Linda Villarosa (Under the Skin: The Hidden Toll of Racism on American Lives and on the Health of Our Nation)
The New Yorker, July 25, 2022 Issue When Tribal Nations Expel Their Black Members - Clashes between sovereignty rights and civil rights reveal an uncomfortable and complicated story about race and belonging in America. By Philip Deloria In 1979, an Oklahoma woman named Johnnie Mae Austin stopped getting mail from the Muscogee Nation. There were no more announcements of meetings, notices of elections, or news of monetary settlements. The problem wasn’t postal. Austin’s Muscogee citizenship had been erased by a new Muscogee constitution in which citizenship was defined “by blood,” words that named a fraught crossroads in Native and African American histories. The Muscogee people, also referred to as Creeks, were among the tribes that once enslaved people of African descent and that were required, in the wake of the Civil War, to accept them as tribal citizens. A tribal-enrollment census around the start of the twentieth century split the Muscogee citizenry into groups that were separate but by no means equal. One roll—the “by blood” roster—listed people of Creek heritage, while a second, “freedmen,” roll named Black Creek citizens, the formerly enslaved and their descendants. Austin’s ancestors appeared on the second roll. With the new constitution, Muscogee citizenship was reserved for those on the first roll, or their lineal descendants. And so Austin, after forty-seven years of being Creek, found her tribal identity legally and politically erased.
Philip Deloria
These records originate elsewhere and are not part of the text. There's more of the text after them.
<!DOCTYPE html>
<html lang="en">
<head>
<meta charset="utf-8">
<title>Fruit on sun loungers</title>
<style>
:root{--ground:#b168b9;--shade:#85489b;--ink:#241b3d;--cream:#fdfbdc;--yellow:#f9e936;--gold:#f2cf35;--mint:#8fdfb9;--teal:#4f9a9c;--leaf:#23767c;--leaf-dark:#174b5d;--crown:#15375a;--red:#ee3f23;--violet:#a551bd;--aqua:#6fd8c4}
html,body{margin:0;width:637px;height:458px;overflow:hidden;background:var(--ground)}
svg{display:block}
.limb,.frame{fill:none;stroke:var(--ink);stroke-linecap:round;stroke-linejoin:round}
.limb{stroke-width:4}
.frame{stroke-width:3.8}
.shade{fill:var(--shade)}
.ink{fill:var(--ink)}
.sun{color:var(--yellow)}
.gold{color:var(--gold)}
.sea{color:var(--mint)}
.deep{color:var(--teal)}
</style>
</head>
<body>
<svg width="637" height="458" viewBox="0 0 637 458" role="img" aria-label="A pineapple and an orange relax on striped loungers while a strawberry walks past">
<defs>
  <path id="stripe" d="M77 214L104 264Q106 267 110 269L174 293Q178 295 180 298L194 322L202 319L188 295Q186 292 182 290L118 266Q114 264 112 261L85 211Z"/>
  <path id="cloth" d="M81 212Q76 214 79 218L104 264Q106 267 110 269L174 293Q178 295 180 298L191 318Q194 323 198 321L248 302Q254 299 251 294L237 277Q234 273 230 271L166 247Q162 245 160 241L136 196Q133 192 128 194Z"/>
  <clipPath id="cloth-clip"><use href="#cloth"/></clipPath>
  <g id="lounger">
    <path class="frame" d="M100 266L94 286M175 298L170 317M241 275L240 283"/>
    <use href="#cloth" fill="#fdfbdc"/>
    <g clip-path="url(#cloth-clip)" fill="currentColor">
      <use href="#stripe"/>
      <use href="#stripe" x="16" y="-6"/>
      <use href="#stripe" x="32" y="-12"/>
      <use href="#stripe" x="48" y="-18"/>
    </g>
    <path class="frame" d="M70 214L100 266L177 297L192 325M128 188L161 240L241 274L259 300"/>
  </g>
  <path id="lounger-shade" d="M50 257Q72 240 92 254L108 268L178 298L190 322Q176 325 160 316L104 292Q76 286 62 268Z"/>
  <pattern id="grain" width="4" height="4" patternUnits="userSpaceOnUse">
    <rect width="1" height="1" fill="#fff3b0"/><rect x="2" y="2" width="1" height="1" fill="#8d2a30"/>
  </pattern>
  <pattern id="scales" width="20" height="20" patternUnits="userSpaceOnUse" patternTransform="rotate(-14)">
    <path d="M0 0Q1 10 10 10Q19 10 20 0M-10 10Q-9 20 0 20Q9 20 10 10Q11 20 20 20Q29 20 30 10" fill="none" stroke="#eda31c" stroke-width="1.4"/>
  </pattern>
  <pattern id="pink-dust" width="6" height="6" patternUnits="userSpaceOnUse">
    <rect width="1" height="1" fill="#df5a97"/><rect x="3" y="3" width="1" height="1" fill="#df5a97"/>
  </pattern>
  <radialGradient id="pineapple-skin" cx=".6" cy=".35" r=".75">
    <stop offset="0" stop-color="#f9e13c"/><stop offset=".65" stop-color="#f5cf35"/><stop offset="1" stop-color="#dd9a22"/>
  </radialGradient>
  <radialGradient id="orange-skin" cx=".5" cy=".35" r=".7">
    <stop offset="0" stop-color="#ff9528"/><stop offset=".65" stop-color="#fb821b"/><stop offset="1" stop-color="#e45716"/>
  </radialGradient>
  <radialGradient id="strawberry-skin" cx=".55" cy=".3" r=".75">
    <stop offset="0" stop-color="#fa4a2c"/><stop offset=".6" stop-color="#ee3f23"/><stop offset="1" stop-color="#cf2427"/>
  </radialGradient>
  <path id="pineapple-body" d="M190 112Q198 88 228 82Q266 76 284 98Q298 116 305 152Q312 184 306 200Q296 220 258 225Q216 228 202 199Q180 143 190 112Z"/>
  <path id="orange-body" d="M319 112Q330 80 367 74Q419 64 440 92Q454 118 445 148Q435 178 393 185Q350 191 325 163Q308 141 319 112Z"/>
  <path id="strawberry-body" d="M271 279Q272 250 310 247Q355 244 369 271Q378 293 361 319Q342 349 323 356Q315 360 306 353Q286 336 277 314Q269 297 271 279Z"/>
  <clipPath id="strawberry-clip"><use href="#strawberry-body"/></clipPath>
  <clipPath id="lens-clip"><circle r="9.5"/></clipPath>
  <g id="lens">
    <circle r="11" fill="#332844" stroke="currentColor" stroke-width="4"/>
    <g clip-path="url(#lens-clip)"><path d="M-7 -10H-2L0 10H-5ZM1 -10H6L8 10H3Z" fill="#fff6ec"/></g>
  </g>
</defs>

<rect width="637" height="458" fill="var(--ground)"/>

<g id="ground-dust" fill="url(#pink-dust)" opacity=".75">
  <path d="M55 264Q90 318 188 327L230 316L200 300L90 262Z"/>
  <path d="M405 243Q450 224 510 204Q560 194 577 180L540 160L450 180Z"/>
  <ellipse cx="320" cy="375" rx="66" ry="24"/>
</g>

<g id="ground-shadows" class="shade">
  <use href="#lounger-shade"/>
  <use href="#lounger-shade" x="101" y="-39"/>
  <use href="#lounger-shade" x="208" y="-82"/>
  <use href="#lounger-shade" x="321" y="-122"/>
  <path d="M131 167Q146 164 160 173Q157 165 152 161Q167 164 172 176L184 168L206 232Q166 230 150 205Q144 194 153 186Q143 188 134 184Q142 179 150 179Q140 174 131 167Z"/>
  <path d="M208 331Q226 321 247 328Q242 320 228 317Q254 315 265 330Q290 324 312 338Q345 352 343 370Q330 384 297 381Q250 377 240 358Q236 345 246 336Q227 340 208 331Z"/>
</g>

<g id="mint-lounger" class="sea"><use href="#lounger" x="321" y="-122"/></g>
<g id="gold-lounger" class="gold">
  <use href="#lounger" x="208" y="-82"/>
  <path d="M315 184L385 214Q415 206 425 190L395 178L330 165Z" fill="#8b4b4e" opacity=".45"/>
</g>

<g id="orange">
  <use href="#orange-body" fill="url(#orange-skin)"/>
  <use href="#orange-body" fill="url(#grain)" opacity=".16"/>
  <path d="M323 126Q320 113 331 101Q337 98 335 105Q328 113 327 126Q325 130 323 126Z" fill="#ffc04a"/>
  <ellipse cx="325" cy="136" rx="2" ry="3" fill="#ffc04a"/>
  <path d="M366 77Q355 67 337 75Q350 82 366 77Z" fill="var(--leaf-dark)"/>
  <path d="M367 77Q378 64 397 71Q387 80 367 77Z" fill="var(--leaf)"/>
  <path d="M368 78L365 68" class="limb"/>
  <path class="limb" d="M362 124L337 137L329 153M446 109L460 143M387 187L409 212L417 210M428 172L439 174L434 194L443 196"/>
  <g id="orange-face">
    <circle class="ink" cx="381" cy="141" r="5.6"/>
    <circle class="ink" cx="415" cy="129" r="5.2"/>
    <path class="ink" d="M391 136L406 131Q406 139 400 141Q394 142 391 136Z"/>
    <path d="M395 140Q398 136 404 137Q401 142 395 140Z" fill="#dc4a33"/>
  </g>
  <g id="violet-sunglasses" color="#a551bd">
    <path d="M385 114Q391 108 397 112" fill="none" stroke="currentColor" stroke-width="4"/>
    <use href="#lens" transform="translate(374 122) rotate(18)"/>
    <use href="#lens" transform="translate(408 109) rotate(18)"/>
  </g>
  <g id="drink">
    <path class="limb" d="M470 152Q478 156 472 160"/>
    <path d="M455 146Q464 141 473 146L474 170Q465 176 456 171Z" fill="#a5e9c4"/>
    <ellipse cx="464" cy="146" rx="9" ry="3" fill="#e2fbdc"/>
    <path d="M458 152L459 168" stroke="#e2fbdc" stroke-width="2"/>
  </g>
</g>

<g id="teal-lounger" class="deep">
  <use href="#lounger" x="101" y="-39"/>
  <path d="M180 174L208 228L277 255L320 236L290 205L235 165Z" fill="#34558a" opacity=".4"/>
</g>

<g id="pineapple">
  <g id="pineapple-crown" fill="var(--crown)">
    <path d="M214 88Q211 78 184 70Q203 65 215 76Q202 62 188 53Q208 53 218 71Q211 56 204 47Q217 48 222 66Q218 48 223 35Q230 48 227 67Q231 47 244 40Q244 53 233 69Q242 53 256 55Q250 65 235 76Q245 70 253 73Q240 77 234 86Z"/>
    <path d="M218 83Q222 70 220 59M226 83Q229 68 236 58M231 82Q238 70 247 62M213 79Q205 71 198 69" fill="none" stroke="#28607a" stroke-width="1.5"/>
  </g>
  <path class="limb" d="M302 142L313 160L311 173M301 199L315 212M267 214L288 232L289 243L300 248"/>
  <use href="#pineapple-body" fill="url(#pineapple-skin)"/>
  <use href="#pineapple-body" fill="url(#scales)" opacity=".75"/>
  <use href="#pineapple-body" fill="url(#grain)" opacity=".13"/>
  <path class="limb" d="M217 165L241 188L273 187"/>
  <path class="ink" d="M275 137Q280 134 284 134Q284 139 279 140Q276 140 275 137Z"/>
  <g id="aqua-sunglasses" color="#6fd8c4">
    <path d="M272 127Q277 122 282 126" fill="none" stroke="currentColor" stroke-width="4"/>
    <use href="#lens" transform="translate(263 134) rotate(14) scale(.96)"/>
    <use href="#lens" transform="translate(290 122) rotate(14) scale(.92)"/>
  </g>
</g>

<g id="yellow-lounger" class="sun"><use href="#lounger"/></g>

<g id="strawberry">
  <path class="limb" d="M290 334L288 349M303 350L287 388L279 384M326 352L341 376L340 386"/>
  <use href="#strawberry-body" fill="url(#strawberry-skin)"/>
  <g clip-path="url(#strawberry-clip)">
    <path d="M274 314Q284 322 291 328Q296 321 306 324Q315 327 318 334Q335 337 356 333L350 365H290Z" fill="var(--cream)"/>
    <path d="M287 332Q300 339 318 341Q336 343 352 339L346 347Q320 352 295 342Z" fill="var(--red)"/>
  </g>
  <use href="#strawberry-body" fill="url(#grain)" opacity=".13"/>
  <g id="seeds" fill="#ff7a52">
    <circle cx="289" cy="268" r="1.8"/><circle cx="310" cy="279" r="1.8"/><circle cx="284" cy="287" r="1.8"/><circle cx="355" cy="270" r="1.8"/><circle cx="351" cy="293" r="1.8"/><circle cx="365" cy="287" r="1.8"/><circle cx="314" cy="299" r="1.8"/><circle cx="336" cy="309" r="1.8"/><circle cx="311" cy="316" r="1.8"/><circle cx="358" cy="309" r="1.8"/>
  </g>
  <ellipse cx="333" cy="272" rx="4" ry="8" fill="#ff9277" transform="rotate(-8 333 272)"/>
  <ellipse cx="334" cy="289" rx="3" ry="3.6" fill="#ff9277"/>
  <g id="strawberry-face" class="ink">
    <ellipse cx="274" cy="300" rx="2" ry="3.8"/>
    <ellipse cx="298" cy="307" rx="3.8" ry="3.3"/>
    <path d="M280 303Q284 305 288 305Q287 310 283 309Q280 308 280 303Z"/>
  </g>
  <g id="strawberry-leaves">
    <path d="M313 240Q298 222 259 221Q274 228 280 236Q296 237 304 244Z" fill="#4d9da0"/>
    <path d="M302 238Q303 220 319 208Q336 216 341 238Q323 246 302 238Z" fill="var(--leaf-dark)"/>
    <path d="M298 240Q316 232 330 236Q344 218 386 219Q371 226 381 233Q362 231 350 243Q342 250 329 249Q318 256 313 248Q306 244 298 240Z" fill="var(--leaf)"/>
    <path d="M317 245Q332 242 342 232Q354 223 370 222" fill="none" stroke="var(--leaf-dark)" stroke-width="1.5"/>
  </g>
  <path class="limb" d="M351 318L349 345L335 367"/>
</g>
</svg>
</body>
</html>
Florian Purganan is a teaching pro at Mill Creek Tennis Club. He played his collegiate tennis at Seattle University and played number 1 for the 2001 season. He has been playing tennis since he was 10 years old, having trained at the Baguio Tennis Club in the Philippines where he grew up. He is currently rated NTRP 4.5, and has been to the USTA Nationals. He brings enthusiasm, positive energy, and a love for the game of tennis. He is available for private lessons, and is currently assisting with the junior program, ladies cup teams, and mixed doubles teams. Florian graduated from Seattle University in 2001 with a Bachelors of Arts degree in Psychology. He then earned his J.D. at Seattle University in 2004. He is fluent in Tagalog.
Florian Purganan